syncopation, too, is to identify sometimes
where your hands are absolutely together.
For example, not together, not together.
Together.
Together.
So those third and fourth beats have
things that are exactly together.
In between together.
Together.
And you have your pedal back again.
Pedal.
Pedal.
Pedal.
Here it gets a little
bit easier after that.
So just use octaves.
Again, let's work on this a little bit so
you can feel the rhythm,
the ties, that go in-between the beats.
One, two, and three, and four, and one,
and two, and three, and four, and one,
and two, three, and four,
and one, and two, and three.
Then you move onto this next section.
So we're going to take a look at
this next section in just a bit.
[MUSIC]
[MUSIC]
Again, this is tricky, because you're
going to need to use
a very strong five and
four to be able to play the thirds.
[SOUND] In fact this is a good
exercise as try it like this to
strengthen your five and four.
Try the thirds by themselves
with just the five and four.
Okay?
If you practice it and you're like,
I just can't get this, there's nothing
wrong with just playing
the octave if you can reach that.
So that's another option for you.
So let's take a look now at
the rhythm of the syncopation.
Again, the ties just give
us a little extra bounce.
Just make sure when you're playing
this and you get your notes learned,
don't let the right-hand stop
your left-hand at any point.
Okay?
So let's take a look at the rhythm again.
Three and four and one,and two and
three and four and two and three.
Now you're gonna move your fifth
finger to a new position here.
Five, four, two.
Put your thumb under here.
[MUSIC]
Minor here.
Two and three and four and one and two and
three and four and one and two and three.
Move your hand into the new
position with this two.
And now you're gonna use a five,
three, one.
Now here, be careful.
One and two and three and four and.
Okay?
Be careful with that syncopated rhythm.
Well, let me do it one
more time from measure 26.
One and two and three and four and
one and two and three and four and.
Okay?
So first,
make sure you really understand the notes.
And then your left-hand will help
you understand where to find
the right-hand notes.
[MUSIC]
Always understand that it's always
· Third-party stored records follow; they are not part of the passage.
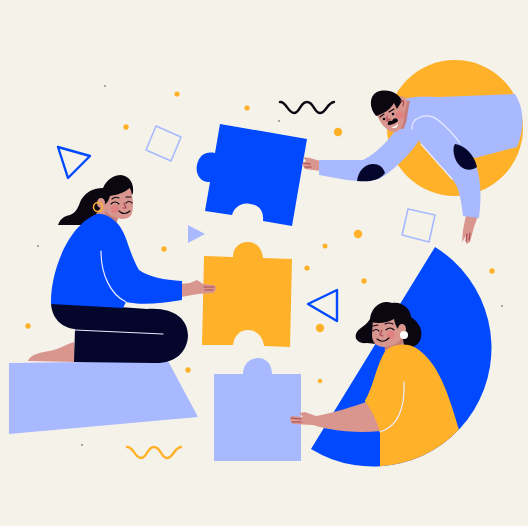
<!DOCTYPE html>
<html lang="en">
<head>
<meta charset="utf-8">
<title>Teamwork puzzle</title>
<style>
:root{--paper:#f5f2ea;--blue:#0049ff;--yellow:#ffb229;--lilac:#a9b9ff;--navy:#05062b;--hair:#0b0710;--skin:#d9968f;--skin-deep:#c47f7c;--blush:#e5757a;--line:#e9ecff}
html,body{margin:0;overflow:hidden;background:var(--paper)}
svg{display:block;width:528px;height:526px}
.blue{fill:var(--blue)}.yellow{fill:var(--yellow)}.lilac{fill:var(--lilac)}.navy{fill:var(--navy)}
.hair{fill:var(--hair)}.skin{fill:var(--skin)}.skin-deep{fill:var(--skin-deep)}.blush{fill:var(--blush);opacity:.6}
.white{fill:#fff}.speck{fill:#8d8a86}
.outline,.seam,.feature{fill:none;stroke-linecap:round;stroke-linejoin:round}
.outline{stroke-width:2.4}
.seam{stroke:var(--line);stroke-width:1.2}
.feature{stroke:var(--hair);stroke-width:1.1}
.finger{fill:none;stroke:#a8474f;stroke-width:1.2;stroke-linecap:round}
.s-blue{stroke:var(--blue)}.s-lilac{stroke:var(--lilac);stroke-width:1.6}.s-yellow{stroke:var(--yellow)}.s-black{stroke:var(--hair)}
</style>
</head>
<body>
<svg viewBox="0 0 528 526" role="img" aria-label="Three people joining puzzle pieces together">
<defs>
<clipPath id="fan"><path d="M435 247A118 118 0 0 1 311 449Z"/></clipPath>
<path id="wave" d="M0 0C6-1 8 11 14 11S20 0 27 0S34 11 40 11S47 1 54 0"/>
</defs>
<rect width="528" height="526" fill="var(--paper)"/>

<g id="confetti">
<g class="yellow">
<circle cx="177" cy="94" r="2.6"/><circle cx="126" cy="127" r="2.7"/><circle cx="247" cy="108" r="2.6"/><circle cx="338" cy="132" r="4.2"/><circle cx="358" cy="234" r="4.2"/><circle cx="325" cy="246" r="2.5"/><circle cx="307" cy="268" r="2.6"/><circle cx="364" cy="281" r="2.7"/><circle cx="320" cy="328" r="4.2"/><circle cx="164" cy="249" r="2.7"/><circle cx="28" cy="326" r="2.7"/><circle cx="188" cy="370" r="2.7"/><circle cx="320" cy="381" r="2.2"/><circle cx="492" cy="271" r="2.7"/>
</g>
<g class="speck">
<circle cx="105" cy="86" r="1"/><circle cx="279" cy="121" r="1"/><circle cx="38" cy="246" r="1"/><circle cx="82" cy="445" r="1"/><circle cx="502" cy="306" r="1"/>
</g>
<path class="outline s-blue" d="M58 147L90 156L68 178Z"/>
<path class="outline s-blue" d="M308 304L337 290V321Z"/>
<path class="outline s-lilac" d="M156 126L181 137L171 161L146 150Z"/>
<path class="outline s-lilac" d="M408 209L435 215L429 242L402 235Z"/>
<path class="lilac" d="M188 225L205 234L188 243Z"/>
<use href="#wave" x="280" y="102" class="outline s-black"/>
<use href="#wave" x="127" y="447" class="outline s-yellow"/>
</g>

<g id="puzzle">
<path class="blue" d="M220 124L307 139L292 226L263 221C264 211 259 205 250 204C241 202 234 208 232 215L205 211L210 182C201 183 195 174 197 165C199 155 206 151 215 153Z"/>
<path class="yellow" d="M204 256L233 257C233 247 240 242 248 242S262 248 263 258L292 259L290 347L264 346C263 336 256 330 248 330S234 336 233 345L202 345Z"/>
<path class="lilac" d="M214 374H243C243 364 250 358 258 358S272 364 272 374H301V461H214Z"/>
</g>

<g id="woman-in-blue">
<path class="lilac" d="M9 363L168 361L198 417L9 434Z"/>
<path class="hair" d="M103 188C107 179 114 175 121 175C130 176 134 184 133 193L122 214C112 221 106 225 96 225H58C60 219 64 216 70 215C77 212 78 207 81 200C86 192 93 188 103 188Z"/>
<path class="skin" d="M107 191C114 194 124 191 130 188C133 196 134 206 132 213C130 219 123 220 117 218L115 224L96 214L102 206Z"/>
<path class="skin-deep" d="M106 211C109 216 113 217 118 218L116 225L104 216Z"/>
<path class="hair" d="M100 205C97 194 106 182 118 181L131 186C126 193 116 195 110 196C108 202 106 206 100 205Z"/>
<ellipse class="skin" cx="101" cy="203" rx="4" ry="5"/>
<circle class="outline" cx="98" cy="207" r="4.5" stroke="var(--yellow)" style="stroke-width:1.5"/>
<circle class="blush" cx="115" cy="209" r="4"/>
<path class="feature" d="M111 204Q115 200 119 204M126 203Q129 200 132 203M112 199Q115 196 119 198M126 197L131 197M119 211Q124 216 130 211"/>
<path class="finger" d="M124 203L126 208L123 208"/>
<path class="skin" d="M74 342C64 345 58 350 49 351C38 353 30 355 28 361L76 362Z"/>
<path class="navy" d="M51 302L147 309C174 307 188 319 188 336C187 353 174 364 154 363L74 362L75 329C62 328 51 318 51 302Z"/>
<path class="seam" d="M75 330L163 334"/>
<path class="skin" d="M181 284L190 283L197 280L203 284L214 285C217 287 216 292 213 293L198 294L181 297Z"/>
<path class="finger" d="M204 287H214M205 290H213"/>
<path class="blue" d="M97 214C104 213 112 218 117 223C127 233 128 251 139 270C149 277 164 280 182 281V300C160 304 139 305 126 302L123 308L51 304C50 276 66 226 97 214Z"/>
<path class="seam" d="M101 251C101 274 110 294 126 302"/>
</g>

<g id="man-in-lilac">
<circle class="yellow" cx="455" cy="128" r="68"/>
<path class="lilac" d="M405 99C414 96 425 97 440 97L515 94C524 108 525 128 517 147L475 158L430 138L402 128Z"/>
<path class="skin" d="M320 161L310 158L303 157L306 161L302 164L305 169L313 170L321 171Z"/>
<path class="finger" d="M303 163L310 164M305 167L311 167"/>
<path class="lilac" d="M402 101L430 116C424 138 408 159 384 176C376 182 362 182 347 180L319 175V160L363 160C378 153 389 139 399 126Z"/>
<path class="navy" d="M357 181C358 171 365 164 373 164C379 164 383 167 385 173C379 181 369 182 357 181Z"/>
<path class="skin" d="M466 215L478 216L474 227L470 242L466 244L466 236L462 242L463 230Z"/>
<path class="finger" d="M467 234L466 241M470 233L469 240"/>
<path class="lilac" d="M412 127C413 115 426 112 437 119C449 129 462 142 473 159C481 174 482 195 479 218L463 216C461 197 458 185 452 179L421 144Z"/>
<path class="navy" d="M455 144C464 145 474 154 477 167C469 173 459 169 455 158C453 152 453 147 455 144Z"/>
<path class="seam" d="M412 129C411 117 427 112 438 120C447 127 454 135 460 143M452 179L421 144"/>
<path class="skin-deep" d="M397 99L410 101C407 111 408 123 403 129L391 129Z"/>
<path class="skin" d="M376 112C382 112 393 106 397 97C405 94 409 100 406 107C405 111 404 113 404 117C404 126 399 133 393 132C386 131 379 122 376 112Z"/>
<path class="hair" d="M376 116C369 108 369 96 377 92C388 88 399 93 402 101L397 109L394 103C390 110 383 114 376 116Z"/>
<path class="finger" d="M401 101Q405 100 403 106"/>
<circle class="blush" cx="400" cy="115" r="4"/>
<path class="hair" d="M388 125C387 121 390 120 392 121C394 117 398 118 398 121C396 123 392 125 388 125Z"/>
<path class="white" d="M391 127Q396 127 398 123Q398 130 391 127Z"/>
<path class="feature" d="M380 117L384 114M389 112L394 109"/>
<circle class="hair" cx="384" cy="119" r="1.3"/><circle class="hair" cx="393" cy="114" r="1.3"/>
<path class="finger" d="M387 116L387 121L390 119"/>
</g>

<g id="woman-in-yellow">
<path class="blue" d="M435 247A118 118 0 0 1 311 449Z"/>
<path class="hair" d="M370 319C371 307 382 299 392 303C402 301 411 309 411 317C417 321 423 328 421 337C420 345 411 350 404 347L367 343C360 344 354 340 356 334C358 328 365 327 370 319Z"/>
<path class="skin-deep" d="M384 337L402 334L405 350L385 354Z"/>
<path class="skin" d="M373 319C380 322 389 321 395 316C399 321 403 328 403 334C402 341 393 347 384 347C376 347 372 342 372 335Z"/>
<path class="hair" d="M371 322C371 312 379 306 389 307C401 309 407 321 402 332C397 330 395 324 394 319C387 323 379 324 371 322Z"/>
<ellipse class="skin" cx="402" cy="329" rx="4" ry="5"/>
<circle class="white" cx="404" cy="335" r="4"/>
<circle class="blush" cx="391" cy="335" r="4"/>
<path class="feature" d="M373 331Q376 328 379 331M386 330Q390 326 394 330M373 326L378 325M385 324Q389 322 393 324M377 339Q383 344 389 338"/>
<path class="finger" d="M382 330L380 335L383 336"/>
<g clip-path="url(#fan)">
<path class="yellow" d="M386 350C393 344 407 342 416 348C438 362 448 392 459 430L440 470H380V432L365 401C374 386 376 365 386 350Z"/>
</g>
<path class="skin" d="M369 401C352 407 333 413 316 416L305 412L299 413L303 417L292 416C289 418 290 422 293 424L313 425C335 432 359 433 381 431Z"/>
<path class="finger" d="M291 418L301 419M292 422L301 422"/>
<path class="yellow" d="M386 350C377 364 374 386 365 401C372 411 377 421 380 432C397 428 405 410 404 382Z"/>
<path class="seam" d="M404 382C405 407 399 426 380 432"/>
</g>
</svg>
</body>
</html>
gonna be an even beat even
in between the notes.
Okay?
Just sometimes your together,
sometimes your not.
Okay?
Just understand which one is coming first,
which one is coming second.
With slow practice, you'll be just fine.
All right.
[MUSIC]
Getting to the ending.
Ready?
Let's take a look at the rhythm over here,
measure 33.
Ready.
And one and two and three and
four and one and two and three and
four and one and two and three and
four and, and two and three.
See how sometimes the hands will split
apart like that and then come together?
That's part of the elements
of great syncopation.
So one more time, let's take it
from 32 to the end nice and slow.
Try to play it with me.
[MUSIC]
One and two and three and four and
one and two and three and four and
one and two and three and four and
one and two and three and four and.
Great.
Okay So take this piece apart a phrase
at a time and I'd like to hear your
progress on it and see if I can help you
with any of your notes or rhythms, or
any of the larger technical things like
the octaves and the octaves with thirds,
as well.
[MUSIC]
[MUSIC]
When studying the entertainer,
try to take note of the sections
that I've outlined for you, so
you'll have an idea of where you can
start to practice one section and
what to aim for, so
that way you're not just going from
the beginning to the end and
getting lost in the middle.
I really want you to understand each
phrase section well before working on
the next one.
Particularly, since you'll be
picking out the notes on your own.
Again, if you need help I'm here for
you so
you're not just watching
videos that are static.
This is what's so
great about artist's work.
We have video exchange.
Send me your questions and
I'll be able to help you out if you need
extra help figuring out notes or rhythm.
[MUSIC]